75,000+ Cattle Frozen to Death; The Plains “Blizzard that Never Happened”
In parts of South Dakota a record breaking snow storm reigned frozen death along the plains. Four Feet of snow blanketed the area of the Western parts of the state leaving some ranchers with extremely heavy losses. The extremely early blizzard killed as much as up to 50% or more of some farmers cattle, leaving them comb the snow banks for what is left of their heard and life’s work.
Meanwhile power companies were still scrambling to keep people from freezing as well. Tens of Thousands of People were still without power Monday as the powerful storm rocked parts of Colorado, Wyoming, and South Dakota. The same front brought destructive tornadoes out of season into places like Nebraska and Iowa as well. At least 4 weather related deaths are reported as of Monday and estimates may climb for areas without power. One included a man that collapsed due to weather while cleaning the snow off his roof.
One rancher was extremely concerned and explained that this could have impacts on the beef industry even two years into the future.
Gary Cammack, who ranches on the prairie near Union Center about 40 miles northeast of the Black Hills, said he lost about 70 cows and some calves, about 15 percent of his herd. A calf would normally sell for $1,000, while a mature cow would bring $1,500 or more, he said.
“It’s bad. It’s really bad. I’m the eternal optimist and this is really bad,” Cammack said. “The livestock loss is just catastrophic. … It’s pretty unbelievable.”
Cammack said cattle were soaked by 12 hours of rain early in the storm, so many were unable to survive an additional 48 hours of snow and winds up to 60 mph.
“It’s the worst early season snowstorm I’ve seen in my lifetime,” said Cammack, 60.
Early estimates suggest western South Dakota lost at least 5 percent of its cattle, said Silvia Christen, executive director of the South Dakota Stockgrowers Association. Some individual ranchers reported losses of 20 percent to 50 percent of their livestock, Christen said. The storm killed calves that were due to be sold soon as well as cows that would produce next year’s calves in an area where livestock production is a big part of the economy, she said.
“This is, from an economic standpoint, something we’re going to feel for a couple of years,” Christen said.
Even more ranchers were at an even bigger loss and said that estimates were almost impossible to obtain because huge snow drifts covered fences and may have allowed cattle to not only leave their area but wander aimlessly in the snow for miles.
“Some cattle might be flat buried in a snow bank someplace,” said Shane Kolb of Meadow
The state Department of Agriculture said that it may be days if not longer to produce the final estimates on losses to the beef market because of the farmers not being able to get out, be mobile, or track lost heard numbers.

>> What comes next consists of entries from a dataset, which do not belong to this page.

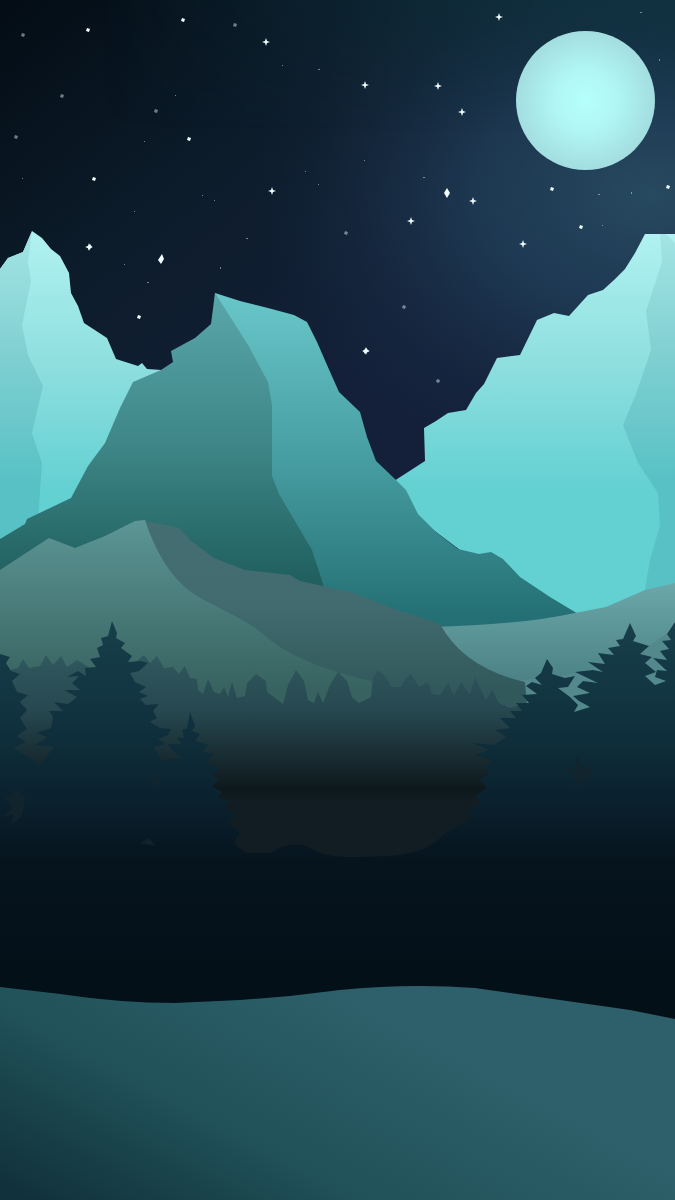
<!DOCTYPE html>
<html lang="en">
<head>
<meta charset="utf-8">
<title>Moonlit mountains</title>
<style>
:root {
  --sky-dark: #030c14;
  --sky-navy: #14203a;
  --sky-glow: #274a60;
  --star: #f2feff;
  --ice-light: #b0f1f1;
  --ice: #63d0d2;
  --ground: #05121a;
}
html, body { margin: 0; height: 100%; overflow: hidden; background: var(--ground); }
.scene { display: block; width: 675px; height: 1200px; }
.stars { fill: var(--star); }
.faint { opacity: .45; }
</style>
</head>
<body>
<svg class="scene" viewBox="0 0 675 1200" role="img" aria-label="Night landscape with a full moon, teal mountains and fir trees">
  <defs>
    <linearGradient id="sky" gradientUnits="userSpaceOnUse" x1="0" y1="0" x2="330" y2="420">
      <stop offset="0" stop-color="var(--sky-dark)"/>
      <stop offset=".45" stop-color="#0c1b29"/>
      <stop offset="1" stop-color="var(--sky-navy)"/>
    </linearGradient>
    <radialGradient id="sky-glow" gradientUnits="userSpaceOnUse" cx="650" cy="195" r="400" gradientTransform="translate(0 58) scale(1 .7)">
      <stop offset="0" stop-color="var(--sky-glow)"/>
      <stop offset=".45" stop-color="#21405a" stop-opacity=".72"/>
      <stop offset="1" stop-color="#162c42" stop-opacity="0"/>
    </radialGradient>
    <linearGradient id="sky-top" x1="0" y1="0" x2="0" y2="1">
      <stop offset="0" stop-color="#0e3540" stop-opacity=".75"/>
      <stop offset="1" stop-color="#0e3540" stop-opacity="0"/>
    </linearGradient>
    <linearGradient id="sky-top-fade" x1="0" y1="0" x2="1" y2="0">
      <stop offset=".15" stop-color="#000"/>
      <stop offset="1" stop-color="#fff"/>
    </linearGradient>
    <mask id="sky-top-mask"><rect width="675" height="130" fill="url(#sky-top-fade)"/></mask>
    <radialGradient id="moon">
      <stop offset="0" stop-color="#b5fffd"/>
      <stop offset=".45" stop-color="#b0f6f5"/>
      <stop offset="1" stop-color="#a3dde0"/>
    </radialGradient>
    <linearGradient id="ice" gradientUnits="userSpaceOnUse" x1="0" y1="235" x2="0" y2="490">
      <stop offset="0" stop-color="var(--ice-light)"/>
      <stop offset=".5" stop-color="#8fdfdf"/>
      <stop offset="1" stop-color="var(--ice)"/>
    </linearGradient>
    <linearGradient id="ice-shade" gradientUnits="userSpaceOnUse" x1="0" y1="235" x2="0" y2="480">
      <stop offset="0" stop-color="#a3e4e5"/>
      <stop offset=".5" stop-color="#7fcfd1"/>
      <stop offset="1" stop-color="#58c1c5"/>
    </linearGradient>
    <linearGradient id="peak-light" gradientUnits="userSpaceOnUse" x1="0" y1="295" x2="0" y2="620">
      <stop offset="0" stop-color="#68c6c9"/>
      <stop offset=".5" stop-color="#479ea2"/>
      <stop offset="1" stop-color="#236f73"/>
    </linearGradient>
    <linearGradient id="peak-shade" gradientUnits="userSpaceOnUse" x1="0" y1="300" x2="0" y2="580">
      <stop offset="0" stop-color="#58a5a8"/>
      <stop offset=".5" stop-color="#3f8789"/>
      <stop offset="1" stop-color="#20605f"/>
    </linearGradient>
    <linearGradient id="hill-light" gradientUnits="userSpaceOnUse" x1="0" y1="520" x2="0" y2="690">
      <stop offset="0" stop-color="#5c9695"/>
      <stop offset="1" stop-color="#37625f"/>
    </linearGradient>
    <linearGradient id="hill-shade" gradientUnits="userSpaceOnUse" x1="0" y1="520" x2="0" y2="690">
      <stop offset="0" stop-color="#456e73"/>
      <stop offset=".5" stop-color="#426b6f"/>
      <stop offset="1" stop-color="#31595b"/>
    </linearGradient>
    <linearGradient id="hill-right" gradientUnits="userSpaceOnUse" x1="0" y1="585" x2="0" y2="710">
      <stop offset="0" stop-color="#6ba6a8"/>
      <stop offset="1" stop-color="#42777a"/>
    </linearGradient>
    <linearGradient id="forest" gradientUnits="userSpaceOnUse" x1="0" y1="650" x2="0" y2="800">
      <stop offset="0" stop-color="#315a5f"/>
      <stop offset=".4" stop-color="#274850"/>
      <stop offset=".7" stop-color="#192d33"/>
      <stop offset=".93" stop-color="#0e181c"/>
      <stop offset="1" stop-color="#111d23"/>
    </linearGradient>
    <linearGradient id="fir" gradientUnits="userSpaceOnUse" x1="0" y1="620" x2="0" y2="990">
      <stop offset="0" stop-color="#173f4b"/>
      <stop offset=".25" stop-color="#113340"/>
      <stop offset=".5" stop-color="#0a202d"/>
      <stop offset=".65" stop-color="#06141e"/>
      <stop offset="1" stop-color="#041018"/>
    </linearGradient>
    <linearGradient id="meadow" gradientUnits="userSpaceOnUse" x1="70" y1="1230" x2="230" y2="930">
      <stop offset="0" stop-color="#10303a"/>
      <stop offset=".5" stop-color="#21525a"/>
      <stop offset="1" stop-color="#2d606a"/>
    </linearGradient>
    <path id="spark" d="M0-4 1-1 4 0 1 1 0 4-1 1-4 0-1-1Z"/>
    <path id="glint" d="M-1-2 2-1 1 2-2 1Z"/>
  </defs>

  <g id="night-sky">
    <rect width="675" height="620" fill="url(#sky)"/>
    <rect width="675" height="620" fill="url(#sky-glow)"/>
    <rect width="675" height="130" fill="url(#sky-top)" mask="url(#sky-top-mask)"/>
  </g>

  <g class="stars">
    <use href="#spark" x="266" y="42"/>
    <use href="#spark" x="365" y="85"/>
    <use href="#spark" x="438" y="86"/>
    <use href="#spark" x="499" y="17"/>
    <use href="#spark" x="462" y="112"/>
    <use href="#spark" x="272" y="191"/>
    <use href="#spark" x="473" y="201"/>
    <use href="#spark" x="411" y="221"/>
    <use href="#spark" x="523" y="244"/>
    <use href="#spark" x="366" y="351"/>
    <use href="#spark" x="89" y="247"/>
    <path d="M447 188 450 193 447 198 444 193ZM162 254 164 259 161 264 158 260ZM90 244 92 247 89 250 87 247ZM366 348 369 351 365 354 363 351Z"/>
    <use href="#glint" x="88" y="30"/>
    <use href="#glint" x="183" y="20"/>
    <use href="#glint" x="189" y="139"/>
    <use href="#glint" x="94" y="179"/>
    <use href="#glint" x="139" y="317"/>
    <use href="#glint" x="552" y="189"/>
    <use href="#glint" x="581" y="227"/>
    <use href="#glint" x="668" y="187"/>
    <g class="faint">
      <use href="#glint" x="23" y="35"/>
      <use href="#glint" x="235" y="25"/>
      <use href="#glint" x="62" y="96"/>
      <use href="#glint" x="16" y="137"/>
      <use href="#glint" x="156" y="111"/>
      <use href="#glint" x="346" y="233"/>
      <use href="#glint" x="404" y="307"/>
      <use href="#glint" x="438" y="381"/>
      <path d="M175 95h1v1h-1ZM144 141h1v1h-1ZM318 69h2v1h-2ZM282 65h1v1h-1ZM22 178h1v1h-1ZM134 211h1v1h-1ZM124 264h1v1h-1ZM147 282h2v1h-2ZM220 267h1v2h-1ZM246 238h2v1h-2ZM202 195h1v1h-1ZM214 200h1v1h-1ZM318 184h1v1h-1ZM364 160h1v1h-1ZM423 177h2v1h-2ZM598 194h2v1h-2ZM631 192h1v2h-1ZM602 225h1v1h-1ZM659 59h1v2h-1ZM640 12h2v1h-2ZM305 171h1v1h-1Z"/>
    </g>
  </g>

  <circle id="full-moon" cx="585.5" cy="100.5" r="69.5" fill="url(#moon)"/>

  <g id="far-mountains">
    <path fill="url(#ice)" d="M0 269 8 258 23 252 32 231 42 238 51 249 60 256 69 273 71 293 78 306 84 323 107 338 116 359 138 366 142 363 147 369 162 370 190 362V620H0Z"/>
    <path fill="url(#ice-shade)" d="M0 269 8 258 23 252 32 231 28 262 31 281 22 325 28 355 43 386 32 433 42 463 38 520 0 560Z"/>
    <path fill="url(#ice)" d="M675 234H645L635 253 625 269 614 280 603 290 588 295 569 316 554 313 537 320 520 355 497 358 484 384 476 393 466 410 448 413 436 421 424 428 425 461 408 472 380 490 560 625H675Z"/>
    <path fill="url(#ice-shade)" d="M675 243 666 234H660L662 262 646 311 651 350 636 394 623 425 638 463 658 493 660 525 650 560 643 600 675 595Z"/>
  </g>

  <g id="main-peak">
    <path fill="url(#peak-light)" d="M215 293 240 301 268 308 294 315 307 322 317 342 327 365 339 392 360 412 367 437 376 461 396 480 406 490 418 514 437 533 458 549 479 554 491 552 503 559 520 577 550 597 580 615 520 640H300L210 420Z"/>
    <path fill="url(#peak-shade)" d="M215 293 211 324 195 338 171 351 173 362 161 370 133 382 120 408 105 443 88 466 71 498 27 519 25 524 0 539V590H325L312 550 279 494 272 476V405L268 382 248 345Z"/>
  </g>

  <g id="foothills">
    <path fill="url(#hill-right)" d="M430 627Q520 625 575 613L606 607 645 590 675 583V740H430Z"/>
    <path fill="#53898c" d="M520 680Q620 674 675 627V740H520Z"/>
    <path fill="url(#hill-shade)" d="M140 520 179 528 191 541 214 558 245 570 290 575 300 581 350 592 400 611 440 624Q464 668 525 682L530 740H140Z"/>
    <path fill="url(#hill-light)" d="M0 570 49 538 75 548 105 536 135 521 145 520Q160 566 187 589C210 607 245 616 270 640Q312 672 402 687V740H0Z"/>
  </g>

  <path id="distant-forest" fill="url(#forest)" d="M0 672 18 668 23 659 29 668 40 666 46 655 53 665 61 656 67 667 77 660 90 668 136 662 144 655 150 663 157 656 164 668 173 667 179 674 185 666 190 678 197 679 198 690 203 694 208 679 214 692 220 694 224 687 228 697 232 682 237 698 245 696 247 683 256 674 266 681 267 692 275 698 283 704 288 685 296 670 304 681 308 700 314 703 318 692 323 703 330 685 338 672 347 681 352 697 359 703 371 697 373 678 378 670 386 677 391 686 401 687 405 679 411 674 419 687 428 682 432 694 440 695 448 683 454 695 461 682 470 694 475 677 481 690 486 700 492 690 499 703 510 708 540 700V880H0Z"/>

  <g id="fir-trees" fill="url(#fir)">
    <path d="M112 621 117 633 116 638 125 643 121 648 132 656 128 662 141 661 148 663 139 671 130 673 135 682 146 687 139 692 148 696 140 699 146 705 159 704 153 711 157 718 150 722 160 728 171 729 168 735 158 739 166 744 154 747 161 760 181 758 172 750 168 744 182 744 177 738 184 738 182 730 187 728 190 712 195 726 192 731 200 734 195 741 209 745 202 752 214 754 207 762 218 768 211 774 219 780 212 786 222 792 217 798 230 801 224 808 236 815 229 824 240 832 234 843 246 853 270 853Q295 838 312 849T380 856Q425 856 444 834L472 818 468 811 482 803 475 796 487 788 480 780 490 773 484 766 493 761 475 755 489 750 472 743 494 745 506 737 495 730 510 728 500 718 516 718 510 711 522 711 516 703 529 703 522 695 537 694 526 686 532 682 542 685 535 678 541 673 547 659 553 668 552 674 565 678 575 676 568 687 558 688 570 697 578 705 574 712 590 707 579 701 573 696 590 693 577 687 583 681 598 683 575 672 593 670 603 672 588 662 605 664 598 653 614 655 608 648 620 646 616 640 623 639 630 623 636 636 633 641 649 646 640 654 652 657 645 663 656 672 645 676 655 685 666 681 655 677 657 670 667 671 653 658 667 660 660 651 669 649 662 641 671 640 667 634 675 622V1030H0V654L10 657 6 663 11 671 20 674 12 681 17 692 28 695 20 702 27 710 20 718 27 729 17 736 26 742 14 748 40 765 54 747 35 745 47 737 36 733 51 728 53 717 49 711 63 711 54 702 68 704 77 697 64 690 80 690 72 683 79 676 67 677 78 671 86 676 85 668 96 667 90 659 100 657 97 648 103 645 101 638 108 636Z"/>
  </g>

  <g id="forest-gaps" fill="#13252d" opacity=".8">
    <path d="M0 791 9 797 16 788 25 797 22 816 11 825 14 814 3 817 12 808Z"/>
    <path d="M563 767 575 771 577 755 582 767 594 764 590 777 581 784 574 790 576 781Z"/>
    <path d="M150 779 158 775 161 783 154 786ZM140 843 149 838 156 846Z"/>
  </g>

  <path id="foreground-meadow" fill="url(#meadow)" d="M0 987 60 994Q120 1003 175 1003L240 1000 290 996 340 990Q410 983 475 988L560 1000 630 1010 675 1019V1200H0Z"/>
</svg>
</body>
</html>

We’ve got guys flying over our territory, counting as they go. We’re finding more as we are able to access the roads. The roads have been pretty blocked on these rural country roads,” Seim said.
“One of our biggest challenges is getting access to areas that are still snowed in,” added Vance Crocker, vice president of operations for Black Hills Power, whose crews were being hampered by rugged terrain in the Black Hills region.-Rapid City’s The Daily Republic

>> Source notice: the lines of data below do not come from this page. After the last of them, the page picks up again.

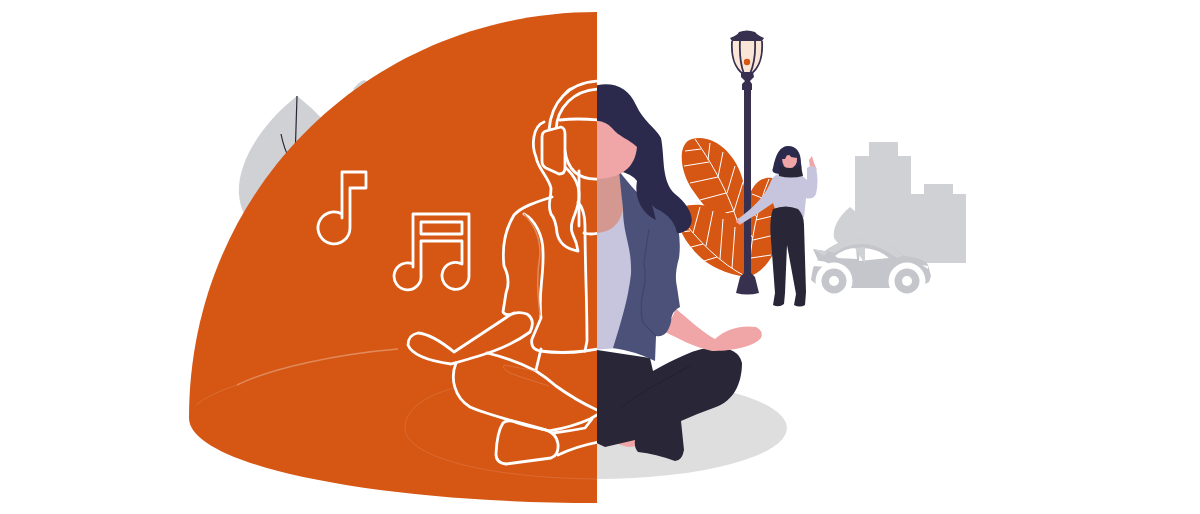
<!DOCTYPE html>
<html lang="en">
<head>
<meta charset="utf-8">
<title>Calm inside, city outside</title>
<style>
:root {
  --paper: #ffffff;
  --orange: #d65614;
  --orange-soft: #e08a5c;
  --grey: #d0d1d5;
  --grey-car: #c5c6cc;
  --seat: #dededf;
  --hair: #2b2a4c;
  --jacket: #4b5179;
  --jacket-fold: #3f4569;
  --shirt: #c6c5dd;
  --skin: #f0a5a6;
  --neck: #d59890;
  --trousers: #292638;
  --post: #37314f;
  --glass: #fae6d6;
}
html, body { margin: 0; background: var(--paper); overflow: hidden; }
svg { display: block; width: 1200px; height: 514px; }
.grey { fill: var(--grey); }
.car { fill: var(--grey-car); }
.orange { fill: var(--orange); }
.hair { fill: var(--hair); }
.jacket { fill: var(--jacket); }
.shirt { fill: var(--shirt); }
.skin { fill: var(--skin); }
.neck { fill: var(--neck); }
.trousers { fill: var(--trousers); }
.post { fill: var(--post); }
.paper { fill: var(--paper); }
.seat { fill: var(--seat); }
.outline { fill: none; stroke: var(--paper); stroke-width: 2.8; stroke-linejoin: round; stroke-linecap: round; }
.solid { fill: var(--orange); }
.vein { fill: none; stroke: var(--paper); stroke-width: 1; }
.dark-vein { fill: none; stroke: var(--trousers); stroke-width: 1.2; }
.fold { fill: none; stroke: var(--jacket-fold); stroke-width: 1.2; }
.faint { fill: none; stroke: var(--orange-soft); }
.frame { fill: none; stroke: var(--post); stroke-width: 1.8; }
</style>
</head>
<body>
<svg viewBox="0 0 1200 514" role="img" aria-label="A woman meditating: headphones and music in outline on the left, a city street in colour on the right">
  <defs>
    <clipPath id="left-half"><rect width="597" height="514"/></clipPath>
    <clipPath id="right-half"><rect x="597" width="603" height="514"/></clipPath>
    <g id="wheel">
      <circle class="paper" r="18.5"/>
      <circle class="car" r="12.5"/>
      <circle class="paper" r="5"/>
    </g>
  </defs>

  <g id="background-leaves">
    <path class="grey" d="M297 96C260 125 237 164 239 194C240 210 247 222 258 230L340 140C324 119 310 106 297 96Z"/>
    <path class="grey" d="M354 88Q359 82 364 80Q368 81 370 84L350 100Z"/>
    <path class="dark-vein" d="M297 96L295 160M281 134Q284 149 290 160"/>
  </g>

  <g id="city">
    <path class="grey" d="M855 156H869V142H898V156H911V194H924V184H953V194H966V263H855Z"/>
    <path class="grey" d="M850 207C839 216 832 228 834 238Q838 246 850 246L866 230Q860 214 850 207Z"/>
  </g>

  <g id="car">
    <path class="car" d="M813 249Q818 250 825 251C838 241 851 238 864 238C880 239 893 246 904 256C917 257 926 260 928 265L931 276L929 282Q920 288 906 288H834Q817 287 811 280L813 268L818 260Z"/>
    <path class="grey" d="M827 251C838 241 850 238 864 238C880 239 893 246 903 256L897 258C886 250 875 244 862 244C851 244 842 247 835 253Z"/>
    <path class="paper" d="M835 256Q845 248 856 248L857 259L838 258ZM860 248C873 248 882 252 889 258L859 261ZM814 261Q824 260 829 264L825 267L814 266ZM922 265L928 266V269Z"/>
    <path class="grey" d="M855 248L865 264V247ZM813 249L828 252L824 256Z"/>
    <use href="#wheel" x="834" y="281"/>
    <use href="#wheel" x="907" y="281"/>
  </g>

  <g id="street-leaves">
    <g id="leaf-upper">
      <path class="orange" d="M747 262C742 240 712 219 694 192C679 172 677 143 692 139C714 133 737 155 743 181C749 208 751 239 747 262Z"/>
      <path class="vein" d="M695 139C713 165 738 206 747 260M701 149L685 151M709 162L684 166M718 177L690 183M726 193L700 200M734 211L713 216M708 160L710 143M718 177L723 152M727 193L735 166M734 211L743 182"/>
    </g>
    <g id="leaf-right">
      <path class="orange" d="M748 277C744 258 743 228 748 200C752 183 763 176 772 178C781 182 784 199 782 219C780 247 769 270 748 277Z"/>
      <path class="vein" d="M769 179C757 208 750 242 749 277M762 198L752 194M757 217L748 209M753 238L746 229M760 202L780 193M756 220L781 214M753 240L779 234M751 258L771 255"/>
    </g>
    <g id="leaf-lower">
      <path class="orange" d="M682 207C702 200 730 210 741 226C750 242 750 260 747 277C722 274 703 263 691 247C681 235 674 220 682 207Z"/>
      <path class="vein" d="M679 216C697 239 720 264 747 277M693 233L700 207M706 246L713 211M720 259L723 219M732 268L735 227M690 231L680 232M703 244L691 247M717 257L704 261"/>
    </g>
  </g>

  <g id="street-lamp">
    <path fill="var(--glass)" d="M732 41H762C763 56 761 66 752 73H742C733 66 731 56 732 41Z"/>
    <circle class="orange" cx="747" cy="62" r="3.2"/>
    <path class="frame" d="M732 41C731 57 734 67 743 74M762 41C763 57 760 67 751 74M740 41Q739 60 744 74M755 41Q756 60 750 74"/>
    <path class="post" d="M730 38Q738 35 739 32Q747 29 755 32Q757 35 764 38L762 41H732ZM741 72H753L754 77L750 81L752 84V90H751V273L755 277L759 293Q747 296 736 293L740 277L744 273V90H742V84L745 81L741 77Z"/>
  </g>

  <g id="passer-by">
    <path class="skin" d="M738 218L736 222L740 225L745 219ZM810 168L809 160L812 156L814 163L817 170Z"/>
    <path class="shirt" d="M778 174Q789 171 800 174L807 180V168Q812 164 816 168Q819 181 816 194Q813 200 806 198L804 218L798 211Q786 204 775 209L773 203Q759 213 741 224L738 219C756 206 766 194 771 181Q773 176 778 174Z"/>
    <path class="trousers" d="M773 209Q786 204 798 209Q804 215 804 225L806 292L805 305Q800 308 794 305L796 294L787 245L785 293L784 304Q779 308 773 305L775 293L771 240Q769 220 773 209Z"/>
    <path class="hair" d="M788 146C797 146 801 153 801 163Q803 171 797 174H779Q770 173 773 168Q777 146 788 146Z"/>
    <path class="skin" d="M782 157Q790 153 797 157Q798 167 789 169Q782 168 782 157Z"/>
    <path class="hair" d="M781 152H796L797 158L791 157L788 153L785 159H781Z"/>
    <path class="trousers" d="M779 166Q790 170 801 166L803 176Q791 179 779 176Z"/>
  </g>

  <ellipse class="seat" cx="596" cy="428" rx="191" ry="51"/>

  <g id="dome">
    <path class="orange" d="M597 12C372 12 189 188 189 418C189 465 372 503 597 503Z"/>
    <path class="faint" stroke-width="1.5" d="M237 385C272 368 337 354 398 349"/>
    <path class="faint" stroke-width="1" opacity=".45" d="M196 405Q209 394 237 385"/>
    <path class="faint" opacity=".4" d="M597 479C484 478 405 456 405 428C405 410 424 396 454 388"/>
  </g>

  <g id="music-notes" class="outline">
    <path d="M342 218V172H366V188H350V228A16 16 0 1 1 342 214Z"/>
    <path d="M413 267V214H469V275A13.500 13.500 0 1 1 462 264V241H421V275A13.500 13.500 0 1 1 413 264Z"/>
    <rect x="421" y="222" width="41" height="12"/>
  </g>

  <g id="outlined-half" clip-path="url(#left-half)">
    <g class="outline">
      <path d="M552 197C536 202 521 207 514 215C505 230 502 249 504 266Q511 280 506 293L503 312Q506 317 514 313"/>
      <path d="M524 214C535 220 543 235 543 252C544 276 538 293 541 318L532 339Q530 349 540 351Q563 354 585 351L587 341C587 301 585 265 585 226Q585 210 578 202"/>
      <path class="faint" stroke-width="1.500" d="M524 214C538 229 540 242 540 255C536 278 538 297 540 315"/>
      <path d="M585 351L598 349M584 233Q590 235 599 233M579 171V226"/>
      <path class="solid" d="M454 352C443 343 430 334 418 333Q408 335 408 345C412 355 430 361 451 364C480 356 507 349 530 332Q536 320 527 314Q516 310 507 317Z"/>
      <path d="M541 349L536 370M487 353Q513 359 536 371Q547 378 556 386Q577 401 599 411"/>
      <path d="M456 363C450 378 454 397 470 407C493 417 523 423 549 431Q572 427 590 419L600 413"/>
      <path d="M503 423Q497 432 496 454Q496 463 506 464Q528 461 551 458Q559 455 558 444Q556 431 541 429Q522 425 512 421Q506 420 503 423Z"/>
      <path d="M553 433Q570 431 585 428L592 419M558 455Q577 446 599 442"/>
      <path class="faint" stroke-width="1" opacity=".5" d="M536 371L504 365Q500 370 518 376L549 386"/>
    </g>
    <g id="outlined-head" class="outline">
      <path d="M564 98Q566 88 579 87M560 120Q577 118 598 120M565 151Q569 180 598 179"/>
      <path d="M544 122C533 126 531 145 536 157C538 169 548 176 551 188C551 201 547 204 551 214Q556 220 557 233Q560 248 578 251Q577 243 573 235C567 223 579 212 579 197Q580 181 566 168"/>
      <path class="solid" d="M549 130C551 103 568 82 599 81V89C574 90 557 107 556 130Z"/>
      <path class="solid" d="M546 131L561 127Q565 128 565 134V168Q565 174 559 174L546 168Q542 166 542 161V137Q542 132 546 131Z"/>
    </g>
  </g>

  <g id="coloured-half" clip-path="url(#right-half)">
    <g id="legs">
      <path class="skin" d="M616 443L635 438V446Q629 449 616 443Z"/>
      <path class="trousers" d="M590 349L650 358L653 371C675 359 695 348 715 347Q739 348 742 363C742 384 733 401 716 407Q699 413 681 421L684 450Q682 461 675 461Q656 454 638 452Q634 448 635 440L605 447L590 440Z"/>
      <path fill="none" stroke="#211f30" d="M620 409Q633 397 650 388L690 366"/>
    </g>
    <g id="torso">
      <path class="shirt" d="M590 200L625 190L637 270L622 348L590 350Z"/>
      <path class="neck" d="M590 170L621 172L623 210Q617 235 590 233Z"/>
      <path class="skin" d="M676 309C691 321 702 332 715 339C727 328 742 325 756 327Q764 331 761 338C752 348 728 351 712 351C693 347 680 339 665 332Z"/>
      <path class="jacket" d="M619 171C631 186 640 197 651 203C665 207 676 216 678 228Q681 243 679 258Q674 275 677 287L680 307Q671 311 671 322Q667 338 656 336L655 361Q635 351 613 348C621 322 628 300 631 274C632 246 623 235 623 209Z"/>
      <path class="fold" d="M649 229Q646 248 644 263Q647 278 642 297Q640 313 643 323L656 336"/>
    </g>
    <g id="head">
      <path class="hair" d="M590 87C612 80 628 87 636 105C643 121 655 127 661 138C665 158 661 181 675 194C689 205 696 219 689 228Q683 234 677 233Q675 220 661 211Q651 207 651 201L656 220C641 213 634 197 637 181Q632 174 619 171L590 130Z"/>
      <path class="skin" d="M590 121Q604 119 612 128C619 137 629 139 637 147C635 170 618 180 590 179Z"/>
    </g>
  </g>
</svg>
</body>
</html>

Meanwhile only Monday was snow lightening up to travel. The main roads were cleared by crews but people were still told in Rapid City to stay indoors and schools were closed due to down power lines, tree limbs, and other potential hazards. The city’s airport did not re-open until Monday.
Cleanup also continued after nine tornadoes hit northeast Nebraska and northwest Iowa on Friday, injuring at least 15 people and destroying several homes and businesses. Authorities also are blaming the weather for a car accident that killed three people along a slick, snow-covered road in Nebraska.
In South Dakota, the 19 inches of snow that fell in Rapid City on Friday broke the city’s 94-year-old one-day snowfall record for October by about 9 inches, according to the National Weather Service. The city also set a record for snowfall in October, with a total of 23.1 inches during the storm. The previous record was 15.1 inches in October 1919.- Rapid City’s The Daily Republic